>>>

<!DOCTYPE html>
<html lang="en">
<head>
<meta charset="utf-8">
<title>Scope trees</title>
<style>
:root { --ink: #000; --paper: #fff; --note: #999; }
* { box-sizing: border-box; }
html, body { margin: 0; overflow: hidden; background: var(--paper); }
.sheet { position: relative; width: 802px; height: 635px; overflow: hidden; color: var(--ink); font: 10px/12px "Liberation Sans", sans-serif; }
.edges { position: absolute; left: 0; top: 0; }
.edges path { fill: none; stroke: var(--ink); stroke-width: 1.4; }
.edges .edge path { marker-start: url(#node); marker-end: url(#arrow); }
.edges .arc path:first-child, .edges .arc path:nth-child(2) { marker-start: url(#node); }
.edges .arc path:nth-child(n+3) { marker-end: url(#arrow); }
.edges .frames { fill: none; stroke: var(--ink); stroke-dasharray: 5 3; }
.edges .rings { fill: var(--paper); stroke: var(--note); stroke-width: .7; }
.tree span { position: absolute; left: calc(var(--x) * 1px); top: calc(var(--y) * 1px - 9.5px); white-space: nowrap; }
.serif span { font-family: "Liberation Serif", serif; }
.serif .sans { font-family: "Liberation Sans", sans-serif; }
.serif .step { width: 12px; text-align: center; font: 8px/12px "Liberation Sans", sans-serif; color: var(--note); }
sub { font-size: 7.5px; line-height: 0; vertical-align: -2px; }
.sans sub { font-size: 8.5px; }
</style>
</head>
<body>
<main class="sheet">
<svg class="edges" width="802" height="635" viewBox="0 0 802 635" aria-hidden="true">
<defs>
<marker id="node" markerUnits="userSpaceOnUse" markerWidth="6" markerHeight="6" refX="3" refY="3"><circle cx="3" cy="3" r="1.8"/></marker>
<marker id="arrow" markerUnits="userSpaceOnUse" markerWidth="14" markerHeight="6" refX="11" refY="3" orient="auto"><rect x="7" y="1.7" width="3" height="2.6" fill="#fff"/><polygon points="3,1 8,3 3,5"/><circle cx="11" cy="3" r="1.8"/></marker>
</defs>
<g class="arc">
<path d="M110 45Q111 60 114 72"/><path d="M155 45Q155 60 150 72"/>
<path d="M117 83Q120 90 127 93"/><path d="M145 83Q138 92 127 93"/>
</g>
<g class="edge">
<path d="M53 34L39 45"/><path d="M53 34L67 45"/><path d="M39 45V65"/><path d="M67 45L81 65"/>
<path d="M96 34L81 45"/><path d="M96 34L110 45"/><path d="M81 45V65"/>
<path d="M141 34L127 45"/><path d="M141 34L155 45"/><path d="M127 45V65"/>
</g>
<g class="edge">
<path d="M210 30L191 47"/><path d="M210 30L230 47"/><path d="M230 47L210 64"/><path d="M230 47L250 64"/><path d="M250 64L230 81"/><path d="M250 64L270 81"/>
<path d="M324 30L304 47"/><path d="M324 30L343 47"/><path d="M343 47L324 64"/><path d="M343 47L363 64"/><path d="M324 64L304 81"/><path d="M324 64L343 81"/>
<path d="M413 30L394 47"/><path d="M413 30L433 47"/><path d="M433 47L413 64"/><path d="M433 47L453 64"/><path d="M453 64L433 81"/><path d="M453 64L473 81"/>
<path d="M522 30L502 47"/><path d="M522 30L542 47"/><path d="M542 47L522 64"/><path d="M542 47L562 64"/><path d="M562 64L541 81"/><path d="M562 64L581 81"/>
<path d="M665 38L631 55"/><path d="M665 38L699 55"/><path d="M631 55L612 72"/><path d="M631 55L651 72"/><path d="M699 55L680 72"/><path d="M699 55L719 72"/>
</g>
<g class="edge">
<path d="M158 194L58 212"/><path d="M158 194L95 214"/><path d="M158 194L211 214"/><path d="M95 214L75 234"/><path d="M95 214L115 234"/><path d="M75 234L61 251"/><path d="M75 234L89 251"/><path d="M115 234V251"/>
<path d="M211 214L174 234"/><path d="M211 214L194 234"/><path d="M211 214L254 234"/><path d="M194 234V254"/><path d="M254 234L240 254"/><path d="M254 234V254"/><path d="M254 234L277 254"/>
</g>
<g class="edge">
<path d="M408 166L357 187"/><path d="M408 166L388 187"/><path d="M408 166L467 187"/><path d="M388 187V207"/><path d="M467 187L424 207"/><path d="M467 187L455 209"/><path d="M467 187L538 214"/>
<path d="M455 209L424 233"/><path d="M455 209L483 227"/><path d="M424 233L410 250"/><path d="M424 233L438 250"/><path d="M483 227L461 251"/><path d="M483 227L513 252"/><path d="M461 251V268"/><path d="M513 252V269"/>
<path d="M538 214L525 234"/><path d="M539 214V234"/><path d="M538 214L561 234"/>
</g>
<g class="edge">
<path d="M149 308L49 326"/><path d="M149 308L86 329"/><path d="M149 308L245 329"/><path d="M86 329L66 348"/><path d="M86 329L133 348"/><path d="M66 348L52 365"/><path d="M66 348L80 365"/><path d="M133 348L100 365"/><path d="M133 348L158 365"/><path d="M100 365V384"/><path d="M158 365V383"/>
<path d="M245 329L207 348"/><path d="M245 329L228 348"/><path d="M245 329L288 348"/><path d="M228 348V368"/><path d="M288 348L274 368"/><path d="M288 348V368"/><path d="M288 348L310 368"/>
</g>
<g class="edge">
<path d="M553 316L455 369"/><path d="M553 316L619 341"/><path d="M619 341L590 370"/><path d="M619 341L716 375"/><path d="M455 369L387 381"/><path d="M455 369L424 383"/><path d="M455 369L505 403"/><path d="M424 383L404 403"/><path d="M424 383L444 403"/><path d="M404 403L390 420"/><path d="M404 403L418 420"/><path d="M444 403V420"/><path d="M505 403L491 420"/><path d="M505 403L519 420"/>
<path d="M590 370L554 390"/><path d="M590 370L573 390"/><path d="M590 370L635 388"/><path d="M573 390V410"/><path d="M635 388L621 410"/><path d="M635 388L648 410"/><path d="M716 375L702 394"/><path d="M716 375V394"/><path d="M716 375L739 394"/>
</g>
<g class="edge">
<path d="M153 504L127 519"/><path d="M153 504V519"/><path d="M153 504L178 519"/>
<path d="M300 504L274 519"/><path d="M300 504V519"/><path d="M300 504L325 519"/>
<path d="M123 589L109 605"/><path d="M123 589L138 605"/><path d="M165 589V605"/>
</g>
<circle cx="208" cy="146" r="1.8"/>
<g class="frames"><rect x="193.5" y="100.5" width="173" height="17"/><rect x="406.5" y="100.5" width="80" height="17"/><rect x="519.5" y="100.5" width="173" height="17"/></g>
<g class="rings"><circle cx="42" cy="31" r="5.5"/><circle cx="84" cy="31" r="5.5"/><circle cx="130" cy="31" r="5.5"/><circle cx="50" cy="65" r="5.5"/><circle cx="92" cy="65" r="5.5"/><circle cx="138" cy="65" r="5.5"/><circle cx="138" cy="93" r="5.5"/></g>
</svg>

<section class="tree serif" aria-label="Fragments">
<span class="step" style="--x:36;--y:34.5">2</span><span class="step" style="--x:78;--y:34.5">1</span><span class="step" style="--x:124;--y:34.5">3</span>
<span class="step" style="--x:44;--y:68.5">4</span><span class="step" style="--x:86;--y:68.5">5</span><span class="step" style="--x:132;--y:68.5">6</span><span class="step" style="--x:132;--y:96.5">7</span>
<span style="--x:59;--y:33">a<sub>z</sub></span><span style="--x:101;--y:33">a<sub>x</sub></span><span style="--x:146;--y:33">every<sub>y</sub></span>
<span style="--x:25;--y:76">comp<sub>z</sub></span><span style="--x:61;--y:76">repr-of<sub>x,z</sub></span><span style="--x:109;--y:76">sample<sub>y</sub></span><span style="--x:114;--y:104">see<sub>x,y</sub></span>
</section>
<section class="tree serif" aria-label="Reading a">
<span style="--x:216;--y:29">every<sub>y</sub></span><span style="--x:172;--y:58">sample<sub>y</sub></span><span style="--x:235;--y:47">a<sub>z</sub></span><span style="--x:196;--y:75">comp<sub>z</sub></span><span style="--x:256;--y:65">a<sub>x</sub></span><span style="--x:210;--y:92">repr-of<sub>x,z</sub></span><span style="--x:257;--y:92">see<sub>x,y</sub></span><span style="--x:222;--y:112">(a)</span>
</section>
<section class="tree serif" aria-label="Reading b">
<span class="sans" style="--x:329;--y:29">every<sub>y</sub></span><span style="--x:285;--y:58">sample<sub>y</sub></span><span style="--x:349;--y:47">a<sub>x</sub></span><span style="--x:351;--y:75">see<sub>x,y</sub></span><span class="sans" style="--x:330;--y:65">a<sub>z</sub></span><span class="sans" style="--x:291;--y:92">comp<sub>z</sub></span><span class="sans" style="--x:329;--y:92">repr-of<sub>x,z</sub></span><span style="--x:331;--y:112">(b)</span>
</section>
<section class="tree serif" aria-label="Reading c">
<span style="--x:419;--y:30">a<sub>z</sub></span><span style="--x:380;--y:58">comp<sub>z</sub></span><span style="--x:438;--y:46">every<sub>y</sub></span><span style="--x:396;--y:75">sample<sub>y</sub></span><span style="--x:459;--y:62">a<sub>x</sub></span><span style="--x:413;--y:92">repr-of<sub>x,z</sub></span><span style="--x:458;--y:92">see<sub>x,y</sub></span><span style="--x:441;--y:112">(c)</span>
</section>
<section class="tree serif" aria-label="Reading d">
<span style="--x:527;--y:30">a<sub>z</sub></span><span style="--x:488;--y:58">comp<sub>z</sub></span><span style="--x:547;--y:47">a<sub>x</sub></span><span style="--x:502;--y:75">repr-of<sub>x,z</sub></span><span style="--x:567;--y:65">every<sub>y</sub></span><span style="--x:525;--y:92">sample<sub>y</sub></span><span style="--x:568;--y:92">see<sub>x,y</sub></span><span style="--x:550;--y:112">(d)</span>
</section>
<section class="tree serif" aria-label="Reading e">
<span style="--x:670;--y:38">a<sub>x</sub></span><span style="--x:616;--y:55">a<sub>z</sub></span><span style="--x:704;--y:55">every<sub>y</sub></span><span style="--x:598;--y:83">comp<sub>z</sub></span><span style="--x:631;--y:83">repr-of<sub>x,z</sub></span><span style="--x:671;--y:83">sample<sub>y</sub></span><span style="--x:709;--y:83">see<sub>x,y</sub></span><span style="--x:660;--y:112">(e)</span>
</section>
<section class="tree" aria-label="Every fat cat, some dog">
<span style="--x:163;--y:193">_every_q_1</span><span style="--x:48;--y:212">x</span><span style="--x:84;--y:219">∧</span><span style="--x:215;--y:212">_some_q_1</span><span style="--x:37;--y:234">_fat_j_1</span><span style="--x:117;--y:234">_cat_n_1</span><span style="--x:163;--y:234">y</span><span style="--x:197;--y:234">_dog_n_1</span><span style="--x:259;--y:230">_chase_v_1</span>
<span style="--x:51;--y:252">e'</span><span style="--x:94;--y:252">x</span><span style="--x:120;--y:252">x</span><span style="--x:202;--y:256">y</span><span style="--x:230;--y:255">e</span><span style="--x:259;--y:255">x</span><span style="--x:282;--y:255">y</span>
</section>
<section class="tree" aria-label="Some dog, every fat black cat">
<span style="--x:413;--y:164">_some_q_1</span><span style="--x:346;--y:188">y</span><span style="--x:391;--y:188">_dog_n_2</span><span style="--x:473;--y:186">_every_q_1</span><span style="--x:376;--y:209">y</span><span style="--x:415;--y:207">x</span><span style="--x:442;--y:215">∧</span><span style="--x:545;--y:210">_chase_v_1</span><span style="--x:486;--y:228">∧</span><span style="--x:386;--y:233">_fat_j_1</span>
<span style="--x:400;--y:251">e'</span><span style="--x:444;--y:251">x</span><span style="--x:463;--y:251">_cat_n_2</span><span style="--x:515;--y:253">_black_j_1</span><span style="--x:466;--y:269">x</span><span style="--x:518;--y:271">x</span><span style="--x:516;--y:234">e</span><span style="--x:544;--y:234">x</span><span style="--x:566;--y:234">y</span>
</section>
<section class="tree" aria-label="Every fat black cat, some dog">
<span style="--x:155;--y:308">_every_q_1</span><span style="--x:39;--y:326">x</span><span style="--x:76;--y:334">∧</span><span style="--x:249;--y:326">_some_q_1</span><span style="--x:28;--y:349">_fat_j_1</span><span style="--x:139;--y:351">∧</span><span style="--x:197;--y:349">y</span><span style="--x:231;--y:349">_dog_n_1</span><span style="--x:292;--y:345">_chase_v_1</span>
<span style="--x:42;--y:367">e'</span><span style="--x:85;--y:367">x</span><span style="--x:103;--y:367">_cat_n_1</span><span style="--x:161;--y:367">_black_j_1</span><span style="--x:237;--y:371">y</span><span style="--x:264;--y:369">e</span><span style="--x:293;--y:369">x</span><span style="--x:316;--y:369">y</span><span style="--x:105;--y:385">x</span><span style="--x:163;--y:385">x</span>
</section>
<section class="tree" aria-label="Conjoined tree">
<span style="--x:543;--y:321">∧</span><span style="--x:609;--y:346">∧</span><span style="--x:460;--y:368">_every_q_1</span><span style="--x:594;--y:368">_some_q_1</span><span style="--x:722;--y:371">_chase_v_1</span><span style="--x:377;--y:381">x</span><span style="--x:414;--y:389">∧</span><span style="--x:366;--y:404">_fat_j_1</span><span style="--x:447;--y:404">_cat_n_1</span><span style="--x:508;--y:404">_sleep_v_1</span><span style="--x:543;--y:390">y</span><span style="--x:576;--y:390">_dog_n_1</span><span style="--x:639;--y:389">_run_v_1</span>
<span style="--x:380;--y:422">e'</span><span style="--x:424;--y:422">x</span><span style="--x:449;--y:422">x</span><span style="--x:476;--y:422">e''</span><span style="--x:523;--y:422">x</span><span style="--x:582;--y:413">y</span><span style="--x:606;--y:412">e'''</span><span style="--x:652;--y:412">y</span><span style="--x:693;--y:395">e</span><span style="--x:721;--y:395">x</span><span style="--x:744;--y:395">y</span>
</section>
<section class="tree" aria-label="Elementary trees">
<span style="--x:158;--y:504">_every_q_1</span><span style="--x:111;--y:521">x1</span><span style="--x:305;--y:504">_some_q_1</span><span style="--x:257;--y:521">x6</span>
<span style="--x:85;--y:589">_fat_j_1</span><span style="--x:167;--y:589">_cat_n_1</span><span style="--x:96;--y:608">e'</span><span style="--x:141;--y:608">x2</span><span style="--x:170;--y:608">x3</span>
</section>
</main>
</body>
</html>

<<<

* **What is required**
From the material above, retype precisely the lines between the line holding "dog, every fat" and the line holding "black cat, some", inclusive, and nothing beyond them.

* **Finished task**
<section class="tree" aria-label="Some dog, every fat black cat">
<span style="--x:413;--y:164">_some_q_1</span><span style="--x:346;--y:188">y</span><span style="--x:391;--y:188">_dog_n_2</span><span style="--x:473;--y:186">_every_q_1</span><span style="--x:376;--y:209">y</span><span style="--x:415;--y:207">x</span><span style="--x:442;--y:215">∧</span><span style="--x:545;--y:210">_chase_v_1</span><span style="--x:486;--y:228">∧</span><span style="--x:386;--y:233">_fat_j_1</span>
<span style="--x:400;--y:251">e'</span><span style="--x:444;--y:251">x</span><span style="--x:463;--y:251">_cat_n_2</span><span style="--x:515;--y:253">_black_j_1</span><span style="--x:466;--y:269">x</span><span style="--x:518;--y:271">x</span><span style="--x:516;--y:234">e</span><span style="--x:544;--y:234">x</span><span style="--x:566;--y:234">y</span>
</section>
<section class="tree" aria-label="Every fat black cat, some dog">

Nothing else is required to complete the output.